The second part of the program will deal with the interplay of processes that govern the evolution of mantle flow over geological time. What are the conditions for the onset of plate tectonics and when did this occur? How are new subduction zones initiated and what controls the reorganization of plate motions? How has heat flow varied over the age of the Earth? Has the Earth always had a magnetic field? Few direct observations are available, so greater reliance is placed on more indirect connections between models and measurements. For example, geochemical measurements of isotopic heterogeneity in basalt reveal distinct and persistent reservoirs in the mantle. The origin and spatial distribution of these reservoirs is not known, although secular trends in the chemistry of ancient lava flows provide constraints on the temporal evolution of at least some of these reservoirs. However, the persistence of these reservoirs appears to be inconsistent with estimates of convective mixing, based on models of present-day flow in the mantle. Such inconsistencies imply shortcomings in our understanding of the present-day dynamics and/or the evolution of these dynamic processes back in time. An analogous inconsistency arises in the thermal history of the Earth when cosmochemical abundances of heat-producing elements are combined with conventional models of convection. These inconsistencies reflect an incomplete understanding of planetary dynamics.
Recent advances across the disciplines motivate the proposed CIDER program. Refinements in seismological methods now provide more reliable images of the threedimensional elastic structure of the mantle, particularly at the largest scales. At the same time advances in our understanding of the physical properties of Earth materials at high pressure and temperature give us new insights into physical processes and better constrain numerical simulations. For example, a recent revision in the transport properties of liquid iron at high pressure and temperature has overturned the convention view of convection in Earth’s core and raised questions about how a field was generated early in the history of our planet. Interdisciplinary collaborations in the emerging field of neutrino geophysics have provided insights into the abundance and distribution of heat producing elements (Th & U) in the Earth.
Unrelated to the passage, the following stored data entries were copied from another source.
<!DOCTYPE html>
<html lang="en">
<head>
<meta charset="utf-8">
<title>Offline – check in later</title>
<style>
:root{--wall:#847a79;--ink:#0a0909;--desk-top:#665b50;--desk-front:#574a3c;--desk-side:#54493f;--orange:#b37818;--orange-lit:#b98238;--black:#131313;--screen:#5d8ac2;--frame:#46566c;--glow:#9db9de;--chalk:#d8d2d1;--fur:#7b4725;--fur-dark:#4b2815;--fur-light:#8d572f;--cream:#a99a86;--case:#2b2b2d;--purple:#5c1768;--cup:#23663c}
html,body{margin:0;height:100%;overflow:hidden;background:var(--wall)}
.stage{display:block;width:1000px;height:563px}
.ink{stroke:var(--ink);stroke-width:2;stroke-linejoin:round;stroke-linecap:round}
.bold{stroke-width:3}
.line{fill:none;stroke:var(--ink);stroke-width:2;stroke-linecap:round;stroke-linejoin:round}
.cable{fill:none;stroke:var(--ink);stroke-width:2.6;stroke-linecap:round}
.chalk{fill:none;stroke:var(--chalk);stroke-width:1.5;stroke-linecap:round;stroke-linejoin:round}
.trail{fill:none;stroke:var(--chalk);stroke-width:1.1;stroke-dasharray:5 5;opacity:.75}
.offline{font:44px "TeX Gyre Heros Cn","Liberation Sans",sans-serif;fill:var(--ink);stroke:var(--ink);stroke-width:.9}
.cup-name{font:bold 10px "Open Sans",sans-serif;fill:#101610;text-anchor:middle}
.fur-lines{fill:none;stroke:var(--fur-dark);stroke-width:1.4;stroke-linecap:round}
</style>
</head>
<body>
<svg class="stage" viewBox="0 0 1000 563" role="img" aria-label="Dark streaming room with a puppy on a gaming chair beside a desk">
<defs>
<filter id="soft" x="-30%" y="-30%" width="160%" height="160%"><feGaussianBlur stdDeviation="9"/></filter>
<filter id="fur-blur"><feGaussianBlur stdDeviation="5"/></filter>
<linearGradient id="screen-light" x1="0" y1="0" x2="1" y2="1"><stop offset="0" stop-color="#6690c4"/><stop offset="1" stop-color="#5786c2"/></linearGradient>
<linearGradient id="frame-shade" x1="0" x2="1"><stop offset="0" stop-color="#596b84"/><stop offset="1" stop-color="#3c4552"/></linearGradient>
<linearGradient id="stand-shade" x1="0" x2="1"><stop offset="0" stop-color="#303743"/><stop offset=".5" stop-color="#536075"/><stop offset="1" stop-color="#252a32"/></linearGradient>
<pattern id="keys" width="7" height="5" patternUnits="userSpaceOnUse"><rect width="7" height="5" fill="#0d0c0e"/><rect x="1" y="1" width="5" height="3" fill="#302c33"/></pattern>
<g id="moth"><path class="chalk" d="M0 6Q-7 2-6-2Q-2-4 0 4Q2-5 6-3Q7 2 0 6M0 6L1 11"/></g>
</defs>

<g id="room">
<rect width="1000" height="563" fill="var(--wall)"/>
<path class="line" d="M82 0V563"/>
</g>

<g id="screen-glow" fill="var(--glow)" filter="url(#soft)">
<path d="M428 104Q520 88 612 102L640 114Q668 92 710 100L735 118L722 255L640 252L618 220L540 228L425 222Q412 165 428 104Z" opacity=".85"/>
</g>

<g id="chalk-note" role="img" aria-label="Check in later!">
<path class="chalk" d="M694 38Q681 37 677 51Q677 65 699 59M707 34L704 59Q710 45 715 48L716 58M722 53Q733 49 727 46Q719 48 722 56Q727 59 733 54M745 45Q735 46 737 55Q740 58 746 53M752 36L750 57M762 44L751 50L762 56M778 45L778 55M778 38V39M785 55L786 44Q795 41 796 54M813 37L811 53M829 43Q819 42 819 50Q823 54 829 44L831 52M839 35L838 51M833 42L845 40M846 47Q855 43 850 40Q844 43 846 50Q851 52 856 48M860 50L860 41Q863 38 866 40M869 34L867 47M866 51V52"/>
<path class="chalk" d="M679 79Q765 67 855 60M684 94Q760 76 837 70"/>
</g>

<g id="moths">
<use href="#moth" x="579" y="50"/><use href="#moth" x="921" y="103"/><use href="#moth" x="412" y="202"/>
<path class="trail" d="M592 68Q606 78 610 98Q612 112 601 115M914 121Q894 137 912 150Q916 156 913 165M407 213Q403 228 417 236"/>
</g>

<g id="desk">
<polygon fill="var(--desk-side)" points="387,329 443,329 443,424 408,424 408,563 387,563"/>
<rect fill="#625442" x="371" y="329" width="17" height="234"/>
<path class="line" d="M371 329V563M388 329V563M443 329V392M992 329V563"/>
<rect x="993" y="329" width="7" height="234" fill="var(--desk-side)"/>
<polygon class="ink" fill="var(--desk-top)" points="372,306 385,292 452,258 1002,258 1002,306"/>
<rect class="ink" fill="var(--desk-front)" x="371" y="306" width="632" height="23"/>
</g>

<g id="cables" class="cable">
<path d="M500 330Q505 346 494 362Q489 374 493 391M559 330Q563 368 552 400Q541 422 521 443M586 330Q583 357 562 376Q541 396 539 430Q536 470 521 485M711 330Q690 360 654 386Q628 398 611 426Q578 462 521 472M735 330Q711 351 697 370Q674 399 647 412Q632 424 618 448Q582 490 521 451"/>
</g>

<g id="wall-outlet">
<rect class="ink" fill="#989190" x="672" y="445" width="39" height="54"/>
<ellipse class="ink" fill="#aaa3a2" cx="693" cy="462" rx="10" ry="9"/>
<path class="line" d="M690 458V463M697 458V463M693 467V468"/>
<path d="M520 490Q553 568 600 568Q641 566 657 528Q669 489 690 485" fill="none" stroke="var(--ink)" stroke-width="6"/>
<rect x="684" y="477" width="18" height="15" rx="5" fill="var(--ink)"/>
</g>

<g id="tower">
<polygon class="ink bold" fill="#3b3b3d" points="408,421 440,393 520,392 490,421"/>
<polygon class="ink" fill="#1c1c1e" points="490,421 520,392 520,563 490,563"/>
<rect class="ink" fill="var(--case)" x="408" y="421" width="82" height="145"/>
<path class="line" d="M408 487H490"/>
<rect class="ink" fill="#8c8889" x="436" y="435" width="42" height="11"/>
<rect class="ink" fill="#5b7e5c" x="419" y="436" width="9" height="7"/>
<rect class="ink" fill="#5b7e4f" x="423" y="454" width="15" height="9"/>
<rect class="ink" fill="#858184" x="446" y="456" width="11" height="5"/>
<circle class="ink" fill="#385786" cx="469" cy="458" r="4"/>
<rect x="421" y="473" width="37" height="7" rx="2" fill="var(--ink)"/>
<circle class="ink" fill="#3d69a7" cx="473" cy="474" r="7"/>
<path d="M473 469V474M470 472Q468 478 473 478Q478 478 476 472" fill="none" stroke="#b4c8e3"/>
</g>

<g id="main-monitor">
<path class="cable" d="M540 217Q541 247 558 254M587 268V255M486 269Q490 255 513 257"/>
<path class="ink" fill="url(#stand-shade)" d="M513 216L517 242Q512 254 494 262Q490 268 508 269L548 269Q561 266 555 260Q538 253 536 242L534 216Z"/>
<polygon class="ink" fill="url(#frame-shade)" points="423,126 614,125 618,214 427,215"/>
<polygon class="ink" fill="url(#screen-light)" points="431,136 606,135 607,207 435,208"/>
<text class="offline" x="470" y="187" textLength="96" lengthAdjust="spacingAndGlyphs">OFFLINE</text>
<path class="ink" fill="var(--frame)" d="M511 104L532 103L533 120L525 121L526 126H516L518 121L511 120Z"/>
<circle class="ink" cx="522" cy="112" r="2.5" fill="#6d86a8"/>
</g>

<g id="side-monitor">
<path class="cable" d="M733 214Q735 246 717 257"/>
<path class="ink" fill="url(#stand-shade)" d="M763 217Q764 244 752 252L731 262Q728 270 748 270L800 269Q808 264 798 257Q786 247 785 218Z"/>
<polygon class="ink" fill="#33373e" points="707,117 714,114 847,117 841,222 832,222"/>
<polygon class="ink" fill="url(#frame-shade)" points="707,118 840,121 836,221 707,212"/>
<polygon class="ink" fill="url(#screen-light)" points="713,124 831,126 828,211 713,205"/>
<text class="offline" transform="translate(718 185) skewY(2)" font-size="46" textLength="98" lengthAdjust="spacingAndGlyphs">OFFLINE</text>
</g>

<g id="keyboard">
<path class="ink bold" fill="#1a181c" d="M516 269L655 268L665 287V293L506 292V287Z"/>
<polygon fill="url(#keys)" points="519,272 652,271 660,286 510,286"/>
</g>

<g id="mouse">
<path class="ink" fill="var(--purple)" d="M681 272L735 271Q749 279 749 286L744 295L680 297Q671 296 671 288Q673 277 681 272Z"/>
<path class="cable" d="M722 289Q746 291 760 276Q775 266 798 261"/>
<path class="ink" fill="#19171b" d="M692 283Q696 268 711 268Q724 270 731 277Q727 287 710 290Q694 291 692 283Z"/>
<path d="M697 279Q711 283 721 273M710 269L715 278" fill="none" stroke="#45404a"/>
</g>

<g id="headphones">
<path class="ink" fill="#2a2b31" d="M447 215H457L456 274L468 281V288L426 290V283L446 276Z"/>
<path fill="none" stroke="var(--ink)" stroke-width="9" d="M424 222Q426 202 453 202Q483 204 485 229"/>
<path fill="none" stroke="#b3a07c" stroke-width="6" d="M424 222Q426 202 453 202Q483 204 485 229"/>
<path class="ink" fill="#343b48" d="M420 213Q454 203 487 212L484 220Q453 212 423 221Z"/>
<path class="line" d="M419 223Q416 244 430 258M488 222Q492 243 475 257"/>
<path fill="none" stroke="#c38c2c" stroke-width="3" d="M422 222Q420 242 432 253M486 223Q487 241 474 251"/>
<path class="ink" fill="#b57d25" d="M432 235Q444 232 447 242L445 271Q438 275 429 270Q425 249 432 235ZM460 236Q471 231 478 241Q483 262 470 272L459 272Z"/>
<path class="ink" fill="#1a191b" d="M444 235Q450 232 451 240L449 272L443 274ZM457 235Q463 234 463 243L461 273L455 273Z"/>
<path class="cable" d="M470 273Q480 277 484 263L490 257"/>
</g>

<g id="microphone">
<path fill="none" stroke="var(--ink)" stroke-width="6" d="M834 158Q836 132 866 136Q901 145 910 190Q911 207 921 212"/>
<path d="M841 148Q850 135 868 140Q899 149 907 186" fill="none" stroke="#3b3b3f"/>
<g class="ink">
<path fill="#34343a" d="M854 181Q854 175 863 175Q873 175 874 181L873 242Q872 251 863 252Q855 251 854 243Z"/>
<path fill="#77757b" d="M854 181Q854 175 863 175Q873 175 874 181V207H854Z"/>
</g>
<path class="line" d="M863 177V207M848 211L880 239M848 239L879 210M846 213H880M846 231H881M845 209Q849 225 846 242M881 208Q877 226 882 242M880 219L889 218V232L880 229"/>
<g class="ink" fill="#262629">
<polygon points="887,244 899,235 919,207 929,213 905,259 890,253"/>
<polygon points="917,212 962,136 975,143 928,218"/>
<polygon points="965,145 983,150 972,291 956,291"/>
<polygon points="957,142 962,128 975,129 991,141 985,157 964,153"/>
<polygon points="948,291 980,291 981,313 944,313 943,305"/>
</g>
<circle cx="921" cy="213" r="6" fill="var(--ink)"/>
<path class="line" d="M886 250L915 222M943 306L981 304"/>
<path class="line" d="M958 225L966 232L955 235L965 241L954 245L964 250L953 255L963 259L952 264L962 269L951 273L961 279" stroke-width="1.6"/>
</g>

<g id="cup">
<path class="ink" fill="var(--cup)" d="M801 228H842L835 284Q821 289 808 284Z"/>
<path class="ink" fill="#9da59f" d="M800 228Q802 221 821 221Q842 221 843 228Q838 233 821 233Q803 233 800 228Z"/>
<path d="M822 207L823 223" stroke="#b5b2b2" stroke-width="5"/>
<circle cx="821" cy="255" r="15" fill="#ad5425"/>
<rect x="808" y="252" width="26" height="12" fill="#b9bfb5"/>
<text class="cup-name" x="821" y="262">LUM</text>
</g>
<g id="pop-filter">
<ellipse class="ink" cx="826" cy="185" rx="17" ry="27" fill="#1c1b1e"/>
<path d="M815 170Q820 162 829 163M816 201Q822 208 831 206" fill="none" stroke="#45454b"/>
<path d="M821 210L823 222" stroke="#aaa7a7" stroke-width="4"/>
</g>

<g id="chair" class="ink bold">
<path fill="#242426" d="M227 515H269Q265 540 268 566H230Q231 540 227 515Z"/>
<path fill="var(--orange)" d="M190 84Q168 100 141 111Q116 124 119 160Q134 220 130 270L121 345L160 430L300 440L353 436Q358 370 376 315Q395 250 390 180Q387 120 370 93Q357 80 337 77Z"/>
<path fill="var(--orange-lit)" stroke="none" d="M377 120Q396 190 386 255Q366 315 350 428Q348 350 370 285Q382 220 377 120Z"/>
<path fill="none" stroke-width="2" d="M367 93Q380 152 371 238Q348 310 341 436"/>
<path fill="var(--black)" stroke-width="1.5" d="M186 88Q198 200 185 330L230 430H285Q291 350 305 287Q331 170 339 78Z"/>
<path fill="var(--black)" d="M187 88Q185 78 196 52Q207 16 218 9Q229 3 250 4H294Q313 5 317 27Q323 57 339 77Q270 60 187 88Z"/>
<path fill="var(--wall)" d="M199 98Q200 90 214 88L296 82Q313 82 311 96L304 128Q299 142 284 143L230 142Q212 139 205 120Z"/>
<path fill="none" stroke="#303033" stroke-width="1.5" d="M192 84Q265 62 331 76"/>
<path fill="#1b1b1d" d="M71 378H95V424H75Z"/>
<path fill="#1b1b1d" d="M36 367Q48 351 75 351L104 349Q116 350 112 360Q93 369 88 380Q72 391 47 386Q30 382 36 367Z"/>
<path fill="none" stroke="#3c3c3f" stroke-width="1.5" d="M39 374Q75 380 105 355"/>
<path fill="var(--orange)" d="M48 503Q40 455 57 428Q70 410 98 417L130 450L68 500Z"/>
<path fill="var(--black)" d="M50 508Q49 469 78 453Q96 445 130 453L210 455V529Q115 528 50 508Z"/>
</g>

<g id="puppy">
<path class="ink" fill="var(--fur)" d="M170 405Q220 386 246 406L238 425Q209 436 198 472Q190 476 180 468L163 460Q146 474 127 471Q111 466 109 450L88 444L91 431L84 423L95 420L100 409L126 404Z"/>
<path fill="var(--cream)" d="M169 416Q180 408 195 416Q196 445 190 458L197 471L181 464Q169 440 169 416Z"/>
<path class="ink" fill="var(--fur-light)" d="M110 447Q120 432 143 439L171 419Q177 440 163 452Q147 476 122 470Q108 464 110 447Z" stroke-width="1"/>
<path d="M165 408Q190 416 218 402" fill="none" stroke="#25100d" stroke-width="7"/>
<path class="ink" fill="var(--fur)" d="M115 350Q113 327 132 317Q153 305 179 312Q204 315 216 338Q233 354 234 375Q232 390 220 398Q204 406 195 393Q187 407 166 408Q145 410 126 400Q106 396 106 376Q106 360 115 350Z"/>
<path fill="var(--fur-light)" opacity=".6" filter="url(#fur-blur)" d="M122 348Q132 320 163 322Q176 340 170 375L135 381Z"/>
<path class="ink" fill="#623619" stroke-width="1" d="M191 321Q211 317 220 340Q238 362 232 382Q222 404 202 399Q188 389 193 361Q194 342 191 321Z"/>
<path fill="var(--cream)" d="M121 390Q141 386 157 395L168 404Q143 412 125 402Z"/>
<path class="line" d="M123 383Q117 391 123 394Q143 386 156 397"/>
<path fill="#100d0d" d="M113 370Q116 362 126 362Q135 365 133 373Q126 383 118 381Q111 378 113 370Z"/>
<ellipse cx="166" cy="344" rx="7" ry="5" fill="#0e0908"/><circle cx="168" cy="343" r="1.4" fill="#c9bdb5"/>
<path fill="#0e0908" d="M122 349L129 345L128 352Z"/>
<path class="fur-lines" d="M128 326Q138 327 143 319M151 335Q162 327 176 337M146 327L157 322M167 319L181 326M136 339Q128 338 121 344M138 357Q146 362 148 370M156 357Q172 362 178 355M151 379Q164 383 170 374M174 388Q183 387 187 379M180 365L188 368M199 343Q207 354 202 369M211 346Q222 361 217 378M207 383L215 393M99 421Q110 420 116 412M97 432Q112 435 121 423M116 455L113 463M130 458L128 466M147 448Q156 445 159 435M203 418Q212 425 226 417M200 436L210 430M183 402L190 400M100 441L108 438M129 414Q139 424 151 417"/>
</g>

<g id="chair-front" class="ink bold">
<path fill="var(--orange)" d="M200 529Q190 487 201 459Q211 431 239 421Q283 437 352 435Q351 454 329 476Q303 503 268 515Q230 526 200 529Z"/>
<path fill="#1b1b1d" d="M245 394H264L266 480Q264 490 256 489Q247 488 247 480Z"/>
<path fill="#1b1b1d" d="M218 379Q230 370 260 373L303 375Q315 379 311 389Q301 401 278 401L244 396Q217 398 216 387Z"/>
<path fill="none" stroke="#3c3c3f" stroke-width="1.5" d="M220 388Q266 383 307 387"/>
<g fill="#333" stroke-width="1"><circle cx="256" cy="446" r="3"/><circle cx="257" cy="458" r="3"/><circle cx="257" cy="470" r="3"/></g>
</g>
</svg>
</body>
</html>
Advances in computing have also enabled dramatic improvements in the numerical simulation of complex processes. Increasingly, numerical simulations are combined with data assimilation schemes and inverse methods to constrain initial conditions, estimate model parameters or identify missing physical components in the models. This emerging trend offers better integration of data and models, but it also imposes greater demands on both the models and the data. The limitations and uncertainties in the models and the observations need to be understood and quantified, requiring greater coordination across the disciplines. The proposed program will focus a broad base of expertise on several long-standing problems. The format is unique in that it enables in-depth discussion of competing ideas from a multidisciplinary perspective.